Lockheed Martin is leading in providing digital transformation tools like artificial intelligence (AI) to help the warfighter perform more efficiently, digital twins that proactively marshal data to support any mission, and data links that could provide real-time video feeds (think: live coverage of humans landing on Mars). Taken together, they support Lockheed Martin’s development of a powerful digital thread that will connect capabilities and enable the rapid gathering, transport, and dissemination of critical data. That data will be essential to guide humanity as, step by step, these systems begin to blur, and eventually erase, the Kármán Line, the dramatic demarcation between humankind’s Earth and space-based endeavors.
It’s a development that will help keep us safer in space and push the boundaries of human space exploration, but also hit much closer to home.
“We are solving how we use data and AI, along with space sensor information, to provide more accurate and predictable modelling of what is happening with our climate and use that information to adapt our infrastructure,” Jamie says.
“Food insecurity is a big problem here on Earth,” Jamie says. “Space-based science can support our farmers around the world by delivering more accurate predictions so they aren’t facing their worst days, so they can feed the world, whether that world is Earth-based or space-based.”

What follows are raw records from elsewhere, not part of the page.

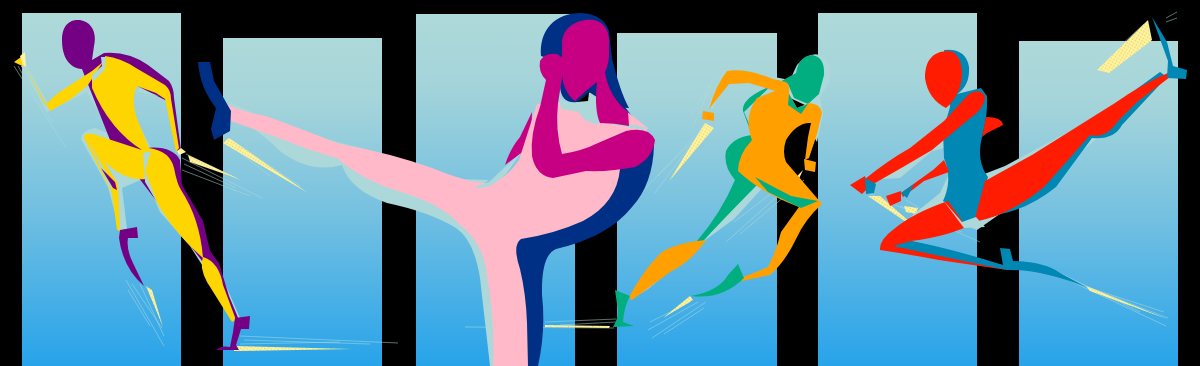
<!DOCTYPE html>
<html lang="en">
<head>
<meta charset="utf-8">
<title>Athletes in motion</title>
<style>
:root {
  --ground: #000;
  --sky-top: #aed9d9;
  --sky-low: #27a3ea;
  --mist: #acd8da;
  --spark: #fff3a0;
  --purple: #740083;
  --yellow: #ffd500;
  --pink: #ffb9c8;
  --magenta: #c70083;
  --navy: #002f86;
  --orange: #ffa000;
  --green: #00ae80;
  --red: #ff1c00;
  --teal: #0087b3;
}
html, body { margin: 0; background: var(--ground); overflow: hidden; }
svg { display: block; width: 1200px; height: 366px; }
.mist { fill: var(--mist); }
.purple { fill: var(--purple); }
.yellow { fill: var(--yellow); }
.pink { fill: var(--pink); }
.magenta { fill: var(--magenta); }
.navy { fill: var(--navy); }
.orange { fill: var(--orange); }
.green { fill: var(--green); }
.red { fill: var(--red); }
.teal { fill: var(--teal); }
.spark { fill: url(#halftone); }
.glow { fill: var(--spark); }
.trail { fill: none; stroke: var(--mist); stroke-width: .7; opacity: .75; }
</style>
</head>
<body>
<svg viewBox="0 0 1200 366" role="img" aria-label="Five colourful athletes running, kicking and leaping across blue panels">
  <defs>
    <linearGradient id="sky" x1="0" y1="0" x2="0" y2="1">
      <stop offset="0" stop-color="var(--sky-top)"/>
      <stop offset=".2" stop-color="#a4d4da"/>
      <stop offset=".55" stop-color="#73c0e1"/>
      <stop offset="1" stop-color="var(--sky-low)"/>
    </linearGradient>
    <pattern id="halftone" width="3" height="3" patternUnits="userSpaceOnUse" patternTransform="rotate(30)">
      <rect width="3" height="3" fill="#fff3a0"/>
      <circle cx="1.5" cy="1.5" r=".7" fill="#e6cf63"/>
    </pattern>
  </defs>

  <rect width="1200" height="366" fill="var(--ground)"/>
  <g id="panels" fill="url(#sky)">
    <rect x="22" y="13" width="159" height="353"/>
    <rect x="223" y="38" width="159" height="328"/>
    <rect x="416" y="14" width="159" height="352"/>
    <rect x="617" y="33" width="160" height="333"/>
    <rect x="818" y="13" width="159" height="353"/>
    <rect x="1019" y="41" width="159" height="325"/>
  </g>

  <g id="speed-trails">
    <path class="trail" d="M14 66L66 148M18 66L44 112M22 68L52 122M182 158L262 198M184 164L236 188M182 170L250 196M186 154L240 180M126 280L164 346M132 284L162 328M140 284L164 336M128 290L150 326M240 336L398 343M244 340L370 344M240 344L340 342M232 140L300 186M226 142L270 176"/>
    <path class="trail" d="M465 327L614 328M545 322L616 319M560 325L616 322M714 78L690 118M712 84L692 128M706 92L688 112M708 122L642 192M702 130L654 194M698 136L658 176M712 126L672 178M800 176L726 242M794 176L734 222M804 180L740 234M690 302L650 322M698 302L648 330M706 302L652 338M704 308L664 334"/>
    <path class="trail" d="M870 194L980 242M874 200L930 236M900 206L962 232M906 200L950 226M1144 24L1096 68M1172 44L1130 72M1166 18L1177 12M1166 22L1177 18M1160 60L1118 76M1060 276L1166 326M1070 280L1168 318M1090 288L1164 312M1062 274L1140 312"/>
    <path class="spark" d="M146 286L152 290 163 327ZM188 155L239 179 190 162ZM234 346L352 349 234 351ZM229 138L308 193 223 143ZM545 325L610 326 609 328 545 327ZM713 78L699 111 708 90ZM705 123L714 128 669 181ZM690 296L693 300 663 318ZM803 170L798 181 777 197ZM868 196L880 196 925 235ZM904 206L918 208 916 214 906 212ZM1148 20L1152 40 1109 73 1097 70ZM1086 286L1090 291 1167 319Z"/>
  </g>

  <g id="sprinter">
    <path class="mist" d="M66 23C58 31 59 54 68 63L90 72 84 80 48 103 25 62 21 66 47 112 87 92 104 122 141 149 128 141 95 128Q82 130 81 139L108 187 120 232 127 229 122 188 145 178 160 212 190 246 204 268 232 320 240 318 214 258 176 197 150 146 106 62Z"/>
    <path class="purple" d="M62 40C62 24 71 19 80 20C92 22 97 33 94 46L92 60 104 53Q128 51 148 65L169 81Q174 88 174 98L181 150 177 151 167 101 118 76 145 148Q172 145 180 160L182 185 203 221 210 251 219 263 229 296 239 320 230 316 202 261 110 140 82 69C69 68 62 57 62 40Z"/>
    <path class="yellow" d="M14 62L24 55 24 66 20 65ZM25 66L45 105 58 93 92 71 103 62 88 85 71 99 50 111Z"/>
    <path class="yellow" d="M92 74Q107 68 105 56Q121 58 136 68L165 85Q171 90 171 99L179 148 176 152 165 99 156 93 137 86Q131 99 136 116L149 148Q170 151 174 168Q177 184 181 190Q200 219 203 258Q170 229 153 195L145 179Q124 181 104 161L118 184 120 231 117 230 112 194 86 142Q80 132 93 134L142 150Q110 130 92 88Z"/>
    <path class="yellow" d="M203 257Q219 262 223 285L236 320 232 322 207 282Q199 267 203 257Z"/>
    <path class="mist" d="M92 75L102 66 101 57 106 57 105 69 93 82ZM139 92L159 96 137 88ZM88 140L110 180 112 193ZM143 153L151 151 145 171 157 202 145 182Z"/>
    <path class="purple" d="M117 190L113 188 101 168 115 182ZM120 230L137 227 138 238 128 238Q126 249 133 263L144 286Q123 268 119 238ZM235 318L250 316 249 329 241 329 236 345 239 350 216 350Q222 345 230 347L233 332Z"/>
    <path class="glow" d="M20 56L25 52 26 67 23 65ZM177 151L181 148 186 152 179 155Z"/>
  </g>

  <g id="kicker">
    <path class="mist" d="M228 112Q260 131 280 151Q310 174 342 165Q350 190 387 203Q430 212 456 228Q474 240 480 278L490 366 512 366 500 220 477 188 489 180 456 179 380 153 290 130 230 102Z"/>
    <path class="navy" d="M612 90L654 145Q653 184 632 207Q608 237 556 249Q541 255 542 295Q546 330 538 366L526 366Q519 280 514 241L560 222 612 180Z"/>
    <path class="magenta" d="M505 165Q510 149 520 137L532 112 531 146Z"/>
    <path class="pink" d="M223 101Q230 109 266 116Q296 127 340 144Q390 153 432 168Q472 184 487 183Q505 181 519 160L537 104 573 102 584 107 593 112 600 95 625 110 648 128 620 169Q617 203 583 221Q554 234 521 239Q512 245 520 269Q526 294 527 323L528 366 493 366Q495 321 487 276Q484 242 457 222Q441 204 398 191Q362 180 337 158Q307 150 282 139Q245 126 228 120Z"/>
    <path class="mist" d="M474 187Q488 192 506 174L521 153 506 166 489 182ZM559 99L577 102 588 94 598 84Q591 115 610 124L643 130 648 128 615 121 595 124Q582 121 579 112L561 109Z"/>
    <path class="navy" d="M541 56C539 30 555 13 581 13Q603 14 609 31L612 58Q620 92 629 108L612 107 589 92 577 102Q561 104 560 86L553 60Z"/>
    <path d="M577 102L589 93 588 101Z"/>
    <path class="magenta" d="M562 42C563 27 578 18 594 20Q611 24 609 48Q610 62 605 72Q609 97 628 112L629 126Q614 123 600 123Q594 110 597 82Q585 91 575 101Q563 92 562 73Z"/>
    <path class="magenta" d="M540 61Q545 52 557 54L563 58 562 78 558 103Q555 130 562 154Q582 151 598 143L626 131Q649 126 655 140Q653 158 635 167Q610 172 586 171L553 178Q536 176 532 156Q530 134 540 107L546 80Q538 72 540 61Z"/>
    <path class="navy" d="M198 62L210 62 214 81 231 111 230 131 214 140 211 129 216 108Q200 88 198 62Z"/>
  </g>

  <g id="runner">
    <path class="mist" d="M797 65Q811 49 825 57Q833 67 829 83L820 97 823 114 817 142 811 132 819 113 805 105 771 89 746 80 726 75 713 109 708 107 724 70 752 73 790 80ZM749 143Q736 166 748 181L716 226 704 241 734 219 766 184 778 162ZM706 240L664 258 630 300 648 289 682 261Z"/>
    <path class="green" d="M796 73Q799 56 812 55Q825 57 824 75L819 94 808 104 794 98 788 84 777 80 744 112 755 138Q743 151 744 166L768 165 762 180Q737 205 702 242L697 241Q721 213 735 180Q723 166 726 151Q733 137 752 135L743 111Q741 97 776 84Z"/>
    <path class="orange" d="M703 111L714 113 714 121 702 119ZM709 109Q716 85 727 71Q746 68 773 79L786 82Q790 85 789 94L797 108 809 103Q821 104 822 113L817 134 809 158 805 160 808 137 811 123Q797 122 786 140Q782 152 786 162L822 204Q805 219 796 239Q785 262 770 275L742 281 741 278 768 267Q777 249 781 232L799 207Q761 193 738 171Q738 155 752 140Q743 117 757 98L775 91 749 83 729 84Z"/>
    <path class="orange" d="M706 240Q692 261 670 272L632 300 629 297Q644 269 662 252Q679 242 706 240ZM804 159L816 162 815 172 805 170Z"/>
    <path class="green" d="M789 94L797 108 808 104 801 114 788 105ZM801 208L818 201 791 196 755 177 768 192ZM744 278L738 264 728 275Q719 291 691 296Q722 300 744 278ZM630 296L625 294 615 290 617 304Q620 316 613 327L634 326 623 322Q624 307 630 296Z"/>
  </g>

  <g id="leaper">
    <path class="mist" d="M957 51Q969 56 968 76Q967 91 956 99L979 91 938 132 894 160 866 180 900 178 932 151 948 147 949 174 940 193 914 214 883 246 942 206 962 224 977 230 1034 190 1100 136 1166 78 1079 126 1005 166 974 178Z"/>
    <path class="teal" d="M944 50Q966 48 969 67Q970 86 957 94L981 88 987 96Q988 116 982 137Q976 161 988 177L974 222 965 224Q957 212 943 201Q953 180 944 158L943 131 950 107Z"/>
    <path class="red" d="M925 78C925 59 934 51 949 51Q962 53 962 76Q960 96 946 108Q928 99 925 78ZM986 117Q1002 117 1003 125L987 133 982 137Z"/>
    <path class="red" d="M850 185L865 176 868 188 862 194ZM865 179Q887 161 910 148L944 121 968 95Q979 87 985 96Q985 108 969 119L932 150 903 167 868 187ZM886 196L901 191 901 201 890 206ZM901 193L933 170 944 160 949 172 924 181 903 197Z"/>
    <path class="teal" d="M865 178L876 184 874 193 866 194ZM901 193L914 184 907 198ZM890 244Q945 232 974 222L1001 214Q1030 208 1056 187L1092 138Q1114 140 1122 125L1167 77 1160 72 1080 130 995 184 940 220Z"/>
    <path class="red" d="M1168 73Q1142 84 1115 103L1032 155 985 181 974 222Q1009 216 1044 187L1090 135Q1106 139 1118 121L1137 102 1170 77Z"/>
    <path class="red" d="M948 201Q913 213 894 229Q879 240 880 250Q907 254 939 260L1007 270 1003 265Q967 258 940 248L911 241Q951 236 974 223L965 225Z"/>
    <path class="mist" d="M943 200L962 222 976 217 985 227 964 228Z"/>
    <path class="teal" d="M911 241Q949 248 1003 265L1000 248 1010 249 1013 261Q1045 262 1060 273L1086 287Q1040 269 1007 270 958 260 893 246ZM1152 17L1167 42 1173 66 1187 70 1186 79 1167 78 1168 61Z"/>
  </g>
</svg>
</body>
</html>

Virtuous Cycle of Innovation and Solving Food Scarcity
As interesting as, say, growing peppers on orbit to make space tacos may be, these experiments are just the low-hanging fruit. The real challenge is continuing advancements in underlying infrastructures such as consistent power and data availability, decision-making algorithms that support agricultural science, and Earth-based “Smart Cities” that will provide innovative, sustainable methods of food development and distribution to address the climate, health, and food scarcity issues.
“This is where the vision gets very exciting to me,” Jamie says. “As we push further into deep space, we are learning and sharing those lessons back here so we can create a worldwide society that supports each other in our scientific and personal endeavors and will help address and solve our biological, medical, and nutrition needs.”
“Populations of people will live, work, and learn together off-Earth. We will bring that learning down here to solve some of the hardest problems we have on our planet. We’ll create sustainable habitats and leverage that science to develop areas to live and work that support a viable economy.”
From refueling stations on orbit, to growing food on Mars and the Moon, the future is loaded with opportunity. But the key, to Jamie, is cooperation. And that’s where Babe Ruth comes into play. “The way the team plays determines success,” she says, quoting one of baseball’s all-time greats. “Outer space” she adds, “is our field of dreams.”
Will there be baseball in space? We’ll have to wait and see. One thing Jamie knows for certain, however, is the more we connect Earth and space, the brighter the future becomes.
“Space,” she says, “is for the benefit of all humanity”
“Space isn’t the final frontier, it’s just the next one, and it’s happening on our watch. It’s our responsibility to ensure we sustainably develop it in such a way that it benefits everyone, from the brave explorers who will go back to the Moon, to Mars and beyond, to those of us back home supporting them.”